▶ [EXERCISE DETAILS]
Pick every line from the data that holds the word "linearGradient".

#### MATERIAL FOR THIS TASK ####

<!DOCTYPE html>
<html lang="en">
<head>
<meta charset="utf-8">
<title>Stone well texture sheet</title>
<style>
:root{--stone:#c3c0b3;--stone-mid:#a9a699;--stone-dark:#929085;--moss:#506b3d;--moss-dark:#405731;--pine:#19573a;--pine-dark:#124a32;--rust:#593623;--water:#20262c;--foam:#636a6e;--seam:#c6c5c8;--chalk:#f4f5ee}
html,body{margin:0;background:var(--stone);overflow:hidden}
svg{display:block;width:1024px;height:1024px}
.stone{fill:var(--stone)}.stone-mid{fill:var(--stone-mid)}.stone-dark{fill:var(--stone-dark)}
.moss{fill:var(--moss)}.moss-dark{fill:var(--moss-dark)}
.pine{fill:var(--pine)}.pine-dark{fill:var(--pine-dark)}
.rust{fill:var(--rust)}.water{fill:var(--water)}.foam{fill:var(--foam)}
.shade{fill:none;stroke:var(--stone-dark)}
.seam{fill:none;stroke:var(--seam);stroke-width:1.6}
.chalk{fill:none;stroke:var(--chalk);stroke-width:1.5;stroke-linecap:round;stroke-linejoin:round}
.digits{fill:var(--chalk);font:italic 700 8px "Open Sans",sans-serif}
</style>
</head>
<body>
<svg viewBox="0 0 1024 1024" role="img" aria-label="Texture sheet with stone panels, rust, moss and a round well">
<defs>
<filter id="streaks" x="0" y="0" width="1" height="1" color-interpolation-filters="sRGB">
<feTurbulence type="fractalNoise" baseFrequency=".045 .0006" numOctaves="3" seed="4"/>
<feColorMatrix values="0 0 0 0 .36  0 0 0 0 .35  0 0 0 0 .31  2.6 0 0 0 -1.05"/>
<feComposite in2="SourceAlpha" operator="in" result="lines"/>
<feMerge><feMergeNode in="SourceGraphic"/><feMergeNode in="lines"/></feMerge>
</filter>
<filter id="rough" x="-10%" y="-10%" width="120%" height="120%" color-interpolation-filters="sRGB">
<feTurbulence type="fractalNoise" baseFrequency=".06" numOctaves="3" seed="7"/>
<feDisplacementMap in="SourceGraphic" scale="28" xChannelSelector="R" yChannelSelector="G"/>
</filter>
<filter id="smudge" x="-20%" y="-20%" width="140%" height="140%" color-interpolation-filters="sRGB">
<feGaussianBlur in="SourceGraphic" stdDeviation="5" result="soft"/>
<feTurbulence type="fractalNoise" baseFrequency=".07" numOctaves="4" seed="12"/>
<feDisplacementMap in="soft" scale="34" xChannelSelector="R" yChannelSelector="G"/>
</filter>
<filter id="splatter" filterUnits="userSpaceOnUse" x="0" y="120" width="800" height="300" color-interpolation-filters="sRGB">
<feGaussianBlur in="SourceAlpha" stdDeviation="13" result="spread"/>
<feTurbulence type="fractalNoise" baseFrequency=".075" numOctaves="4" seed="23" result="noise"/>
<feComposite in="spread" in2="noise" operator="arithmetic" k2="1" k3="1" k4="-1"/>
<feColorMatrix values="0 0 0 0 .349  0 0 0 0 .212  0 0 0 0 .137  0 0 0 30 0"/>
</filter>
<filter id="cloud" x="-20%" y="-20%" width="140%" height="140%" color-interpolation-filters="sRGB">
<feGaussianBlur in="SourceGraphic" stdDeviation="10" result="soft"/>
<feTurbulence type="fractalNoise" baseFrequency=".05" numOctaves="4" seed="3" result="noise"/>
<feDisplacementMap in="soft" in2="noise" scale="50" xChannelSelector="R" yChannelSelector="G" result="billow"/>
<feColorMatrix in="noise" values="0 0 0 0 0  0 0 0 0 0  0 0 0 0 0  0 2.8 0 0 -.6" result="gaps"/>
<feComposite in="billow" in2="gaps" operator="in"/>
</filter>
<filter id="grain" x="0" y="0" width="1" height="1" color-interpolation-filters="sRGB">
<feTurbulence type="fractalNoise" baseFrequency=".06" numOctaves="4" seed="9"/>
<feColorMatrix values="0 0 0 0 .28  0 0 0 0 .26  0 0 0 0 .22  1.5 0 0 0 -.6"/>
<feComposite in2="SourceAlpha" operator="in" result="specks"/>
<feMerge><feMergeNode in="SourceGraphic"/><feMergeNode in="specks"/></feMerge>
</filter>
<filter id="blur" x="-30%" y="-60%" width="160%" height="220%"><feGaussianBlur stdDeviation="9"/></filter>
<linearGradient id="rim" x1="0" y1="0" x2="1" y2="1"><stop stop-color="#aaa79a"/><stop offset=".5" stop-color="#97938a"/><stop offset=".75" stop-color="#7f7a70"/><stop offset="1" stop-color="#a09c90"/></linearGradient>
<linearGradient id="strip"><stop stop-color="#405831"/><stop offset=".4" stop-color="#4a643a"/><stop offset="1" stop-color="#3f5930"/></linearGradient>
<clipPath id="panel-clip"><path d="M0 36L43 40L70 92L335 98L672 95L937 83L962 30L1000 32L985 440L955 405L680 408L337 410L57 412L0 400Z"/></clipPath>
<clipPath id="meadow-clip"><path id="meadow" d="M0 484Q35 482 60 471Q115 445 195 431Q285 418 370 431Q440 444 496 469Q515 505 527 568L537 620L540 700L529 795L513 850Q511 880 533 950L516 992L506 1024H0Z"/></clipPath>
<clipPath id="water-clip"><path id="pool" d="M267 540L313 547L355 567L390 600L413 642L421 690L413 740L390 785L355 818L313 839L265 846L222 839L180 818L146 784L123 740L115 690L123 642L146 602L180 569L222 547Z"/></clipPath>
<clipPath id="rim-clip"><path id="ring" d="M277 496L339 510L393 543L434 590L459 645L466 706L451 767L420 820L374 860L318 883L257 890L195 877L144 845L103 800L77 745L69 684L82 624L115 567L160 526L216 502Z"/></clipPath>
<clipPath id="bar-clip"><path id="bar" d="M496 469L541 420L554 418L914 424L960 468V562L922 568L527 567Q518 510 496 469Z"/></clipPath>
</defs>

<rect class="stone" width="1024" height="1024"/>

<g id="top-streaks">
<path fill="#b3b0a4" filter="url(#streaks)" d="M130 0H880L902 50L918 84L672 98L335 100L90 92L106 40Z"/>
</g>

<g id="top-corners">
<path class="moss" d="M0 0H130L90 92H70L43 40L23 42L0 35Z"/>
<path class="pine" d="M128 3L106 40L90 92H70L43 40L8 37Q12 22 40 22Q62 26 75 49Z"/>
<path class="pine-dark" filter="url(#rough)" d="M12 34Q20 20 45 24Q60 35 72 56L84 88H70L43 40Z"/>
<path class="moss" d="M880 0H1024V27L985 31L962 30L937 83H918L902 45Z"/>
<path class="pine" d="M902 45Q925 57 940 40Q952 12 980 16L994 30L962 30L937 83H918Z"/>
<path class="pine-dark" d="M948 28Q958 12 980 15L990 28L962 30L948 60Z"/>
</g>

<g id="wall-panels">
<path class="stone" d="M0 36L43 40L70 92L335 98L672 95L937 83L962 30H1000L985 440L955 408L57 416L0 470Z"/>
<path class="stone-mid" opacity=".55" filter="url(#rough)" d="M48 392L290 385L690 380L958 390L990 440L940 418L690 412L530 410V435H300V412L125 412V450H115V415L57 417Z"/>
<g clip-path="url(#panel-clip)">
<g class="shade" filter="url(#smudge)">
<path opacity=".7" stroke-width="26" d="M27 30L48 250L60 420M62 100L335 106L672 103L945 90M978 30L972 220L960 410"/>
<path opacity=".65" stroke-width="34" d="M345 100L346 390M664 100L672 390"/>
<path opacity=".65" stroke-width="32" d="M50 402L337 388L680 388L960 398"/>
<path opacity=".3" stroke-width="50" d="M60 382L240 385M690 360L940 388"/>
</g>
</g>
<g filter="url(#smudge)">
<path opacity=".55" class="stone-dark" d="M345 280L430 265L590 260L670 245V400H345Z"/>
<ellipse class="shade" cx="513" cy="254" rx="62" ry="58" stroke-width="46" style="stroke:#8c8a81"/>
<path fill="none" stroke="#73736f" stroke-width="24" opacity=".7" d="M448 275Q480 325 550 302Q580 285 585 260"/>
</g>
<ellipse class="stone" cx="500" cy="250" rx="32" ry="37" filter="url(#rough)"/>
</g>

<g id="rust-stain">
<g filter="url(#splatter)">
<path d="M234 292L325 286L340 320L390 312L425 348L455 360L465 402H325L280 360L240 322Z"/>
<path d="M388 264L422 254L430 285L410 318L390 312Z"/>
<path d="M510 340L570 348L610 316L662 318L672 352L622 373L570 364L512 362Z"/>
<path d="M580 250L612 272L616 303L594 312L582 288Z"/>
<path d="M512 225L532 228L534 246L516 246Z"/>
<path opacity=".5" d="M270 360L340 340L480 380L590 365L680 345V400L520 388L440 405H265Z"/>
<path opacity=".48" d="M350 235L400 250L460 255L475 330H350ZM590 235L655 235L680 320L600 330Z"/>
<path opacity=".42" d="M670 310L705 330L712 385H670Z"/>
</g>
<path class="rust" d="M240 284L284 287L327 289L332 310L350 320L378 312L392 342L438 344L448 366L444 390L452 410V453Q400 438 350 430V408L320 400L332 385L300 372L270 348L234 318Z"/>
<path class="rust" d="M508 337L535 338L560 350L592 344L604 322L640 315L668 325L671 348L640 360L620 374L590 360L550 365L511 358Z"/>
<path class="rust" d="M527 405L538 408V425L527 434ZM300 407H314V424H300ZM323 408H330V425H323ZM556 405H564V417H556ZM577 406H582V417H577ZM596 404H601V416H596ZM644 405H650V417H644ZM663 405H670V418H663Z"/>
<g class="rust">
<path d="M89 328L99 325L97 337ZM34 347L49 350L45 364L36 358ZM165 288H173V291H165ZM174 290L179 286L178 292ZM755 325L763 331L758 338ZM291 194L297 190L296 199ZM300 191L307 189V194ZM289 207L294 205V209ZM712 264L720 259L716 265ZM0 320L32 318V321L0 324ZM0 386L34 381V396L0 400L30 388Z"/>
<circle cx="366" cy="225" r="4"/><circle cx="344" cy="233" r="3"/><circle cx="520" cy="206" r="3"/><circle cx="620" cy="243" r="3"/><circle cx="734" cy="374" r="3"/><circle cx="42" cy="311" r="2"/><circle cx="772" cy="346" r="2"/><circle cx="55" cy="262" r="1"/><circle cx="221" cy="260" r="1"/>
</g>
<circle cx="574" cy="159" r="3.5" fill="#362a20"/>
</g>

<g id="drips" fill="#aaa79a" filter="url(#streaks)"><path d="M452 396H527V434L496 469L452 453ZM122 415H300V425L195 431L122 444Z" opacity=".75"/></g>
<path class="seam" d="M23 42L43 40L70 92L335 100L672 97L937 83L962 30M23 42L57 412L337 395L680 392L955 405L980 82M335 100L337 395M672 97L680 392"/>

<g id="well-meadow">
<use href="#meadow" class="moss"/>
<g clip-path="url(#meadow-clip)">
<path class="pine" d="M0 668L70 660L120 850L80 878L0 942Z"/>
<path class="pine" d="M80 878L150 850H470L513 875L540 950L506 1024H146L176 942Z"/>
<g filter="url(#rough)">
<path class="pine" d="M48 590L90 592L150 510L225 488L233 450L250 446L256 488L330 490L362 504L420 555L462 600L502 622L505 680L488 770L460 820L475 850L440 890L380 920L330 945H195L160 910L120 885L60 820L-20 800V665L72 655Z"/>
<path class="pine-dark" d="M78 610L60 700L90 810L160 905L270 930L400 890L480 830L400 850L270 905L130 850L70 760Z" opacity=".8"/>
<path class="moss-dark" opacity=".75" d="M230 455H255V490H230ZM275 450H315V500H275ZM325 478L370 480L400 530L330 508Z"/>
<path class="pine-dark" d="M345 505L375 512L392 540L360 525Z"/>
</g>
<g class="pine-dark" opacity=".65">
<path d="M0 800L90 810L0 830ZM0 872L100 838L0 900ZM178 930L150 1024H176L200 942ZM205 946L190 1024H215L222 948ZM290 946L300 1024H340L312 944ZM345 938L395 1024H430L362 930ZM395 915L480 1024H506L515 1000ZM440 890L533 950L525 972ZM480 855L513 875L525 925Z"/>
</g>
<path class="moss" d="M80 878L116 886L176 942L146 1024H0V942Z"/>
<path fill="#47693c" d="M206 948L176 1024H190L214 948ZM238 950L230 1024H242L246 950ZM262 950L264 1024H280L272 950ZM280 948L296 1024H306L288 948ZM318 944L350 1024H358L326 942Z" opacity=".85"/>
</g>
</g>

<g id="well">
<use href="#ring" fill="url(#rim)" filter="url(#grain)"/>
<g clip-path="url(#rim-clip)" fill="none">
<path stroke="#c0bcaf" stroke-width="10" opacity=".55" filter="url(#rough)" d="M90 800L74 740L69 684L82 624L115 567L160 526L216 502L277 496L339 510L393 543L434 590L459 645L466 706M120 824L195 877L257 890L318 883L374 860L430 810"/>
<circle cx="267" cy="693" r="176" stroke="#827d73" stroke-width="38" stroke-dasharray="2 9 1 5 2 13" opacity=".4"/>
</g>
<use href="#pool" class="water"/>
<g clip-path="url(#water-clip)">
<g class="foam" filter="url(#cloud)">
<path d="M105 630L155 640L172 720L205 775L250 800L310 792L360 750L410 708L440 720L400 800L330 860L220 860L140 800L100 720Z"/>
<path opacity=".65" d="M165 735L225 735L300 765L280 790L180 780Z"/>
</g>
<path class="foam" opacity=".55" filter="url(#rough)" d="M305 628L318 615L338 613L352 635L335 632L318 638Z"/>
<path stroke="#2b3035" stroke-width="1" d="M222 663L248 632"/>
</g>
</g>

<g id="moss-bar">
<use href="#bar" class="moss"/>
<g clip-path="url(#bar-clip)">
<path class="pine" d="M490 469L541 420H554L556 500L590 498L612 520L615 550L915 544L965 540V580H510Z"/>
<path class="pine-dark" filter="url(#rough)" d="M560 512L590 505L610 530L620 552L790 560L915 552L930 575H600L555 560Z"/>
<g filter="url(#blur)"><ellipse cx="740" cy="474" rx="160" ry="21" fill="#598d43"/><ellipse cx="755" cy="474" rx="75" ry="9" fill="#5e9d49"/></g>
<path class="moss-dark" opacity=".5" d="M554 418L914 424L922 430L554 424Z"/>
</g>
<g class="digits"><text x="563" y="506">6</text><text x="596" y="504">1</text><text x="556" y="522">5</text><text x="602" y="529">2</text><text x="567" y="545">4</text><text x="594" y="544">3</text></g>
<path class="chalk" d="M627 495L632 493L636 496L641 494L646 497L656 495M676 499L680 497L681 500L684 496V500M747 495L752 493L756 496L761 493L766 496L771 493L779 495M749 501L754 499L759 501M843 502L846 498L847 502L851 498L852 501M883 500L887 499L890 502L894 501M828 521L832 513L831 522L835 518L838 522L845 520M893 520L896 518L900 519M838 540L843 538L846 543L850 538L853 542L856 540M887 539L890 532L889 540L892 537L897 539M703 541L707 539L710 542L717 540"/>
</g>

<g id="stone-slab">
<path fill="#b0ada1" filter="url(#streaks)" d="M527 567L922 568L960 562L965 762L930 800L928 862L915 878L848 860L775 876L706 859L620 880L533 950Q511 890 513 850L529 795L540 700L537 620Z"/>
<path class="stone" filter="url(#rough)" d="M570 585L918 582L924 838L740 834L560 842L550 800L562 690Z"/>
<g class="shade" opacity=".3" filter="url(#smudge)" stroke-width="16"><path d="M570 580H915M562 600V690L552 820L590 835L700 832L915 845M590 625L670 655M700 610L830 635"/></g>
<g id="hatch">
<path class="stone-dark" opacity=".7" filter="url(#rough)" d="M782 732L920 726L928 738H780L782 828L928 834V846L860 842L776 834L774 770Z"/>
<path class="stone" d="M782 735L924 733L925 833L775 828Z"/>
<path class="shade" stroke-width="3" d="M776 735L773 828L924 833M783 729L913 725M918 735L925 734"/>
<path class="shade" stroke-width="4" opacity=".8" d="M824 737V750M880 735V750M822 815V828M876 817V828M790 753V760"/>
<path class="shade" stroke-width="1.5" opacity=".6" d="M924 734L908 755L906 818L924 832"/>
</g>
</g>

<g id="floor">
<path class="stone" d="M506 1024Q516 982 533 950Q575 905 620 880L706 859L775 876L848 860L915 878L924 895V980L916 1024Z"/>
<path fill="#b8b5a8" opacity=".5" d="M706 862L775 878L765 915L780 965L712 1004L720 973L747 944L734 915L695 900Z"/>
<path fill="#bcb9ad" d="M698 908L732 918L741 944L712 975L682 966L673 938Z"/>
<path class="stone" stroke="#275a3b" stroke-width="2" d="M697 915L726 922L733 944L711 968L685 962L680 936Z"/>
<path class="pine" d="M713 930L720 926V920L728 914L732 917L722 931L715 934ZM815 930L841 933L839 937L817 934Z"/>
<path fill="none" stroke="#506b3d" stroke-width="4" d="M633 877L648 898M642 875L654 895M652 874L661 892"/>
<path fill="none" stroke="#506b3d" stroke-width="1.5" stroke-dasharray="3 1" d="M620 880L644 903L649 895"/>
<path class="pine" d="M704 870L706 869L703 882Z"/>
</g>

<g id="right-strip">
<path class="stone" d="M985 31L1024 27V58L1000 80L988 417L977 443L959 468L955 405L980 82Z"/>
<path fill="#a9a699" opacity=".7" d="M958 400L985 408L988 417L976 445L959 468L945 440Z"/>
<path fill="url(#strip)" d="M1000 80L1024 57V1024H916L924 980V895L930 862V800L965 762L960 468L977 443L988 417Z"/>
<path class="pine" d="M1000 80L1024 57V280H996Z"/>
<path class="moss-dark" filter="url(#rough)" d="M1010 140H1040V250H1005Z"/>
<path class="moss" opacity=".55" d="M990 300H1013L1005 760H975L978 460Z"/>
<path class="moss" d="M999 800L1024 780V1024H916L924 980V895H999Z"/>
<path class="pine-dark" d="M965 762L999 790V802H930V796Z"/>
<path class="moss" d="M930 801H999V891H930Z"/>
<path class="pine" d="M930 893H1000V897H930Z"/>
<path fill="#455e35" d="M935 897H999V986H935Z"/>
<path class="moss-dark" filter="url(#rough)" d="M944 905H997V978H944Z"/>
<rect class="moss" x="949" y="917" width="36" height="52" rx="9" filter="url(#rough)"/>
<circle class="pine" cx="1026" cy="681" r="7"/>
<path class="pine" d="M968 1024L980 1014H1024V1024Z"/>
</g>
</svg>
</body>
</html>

####

▶ [WRITTEN RESPONSE]
<linearGradient id="rim" x1="0" y1="0" x2="1" y2="1"><stop stop-color="#aaa79a"/><stop offset=".5" stop-color="#97938a"/><stop offset=".75" stop-color="#7f7a70"/><stop offset="1" stop-color="#a09c90"/></linearGradient>
<linearGradient id="strip"><stop stop-color="#405831"/><stop offset=".4" stop-color="#4a643a"/><stop offset="1" stop-color="#3f5930"/></linearGradient>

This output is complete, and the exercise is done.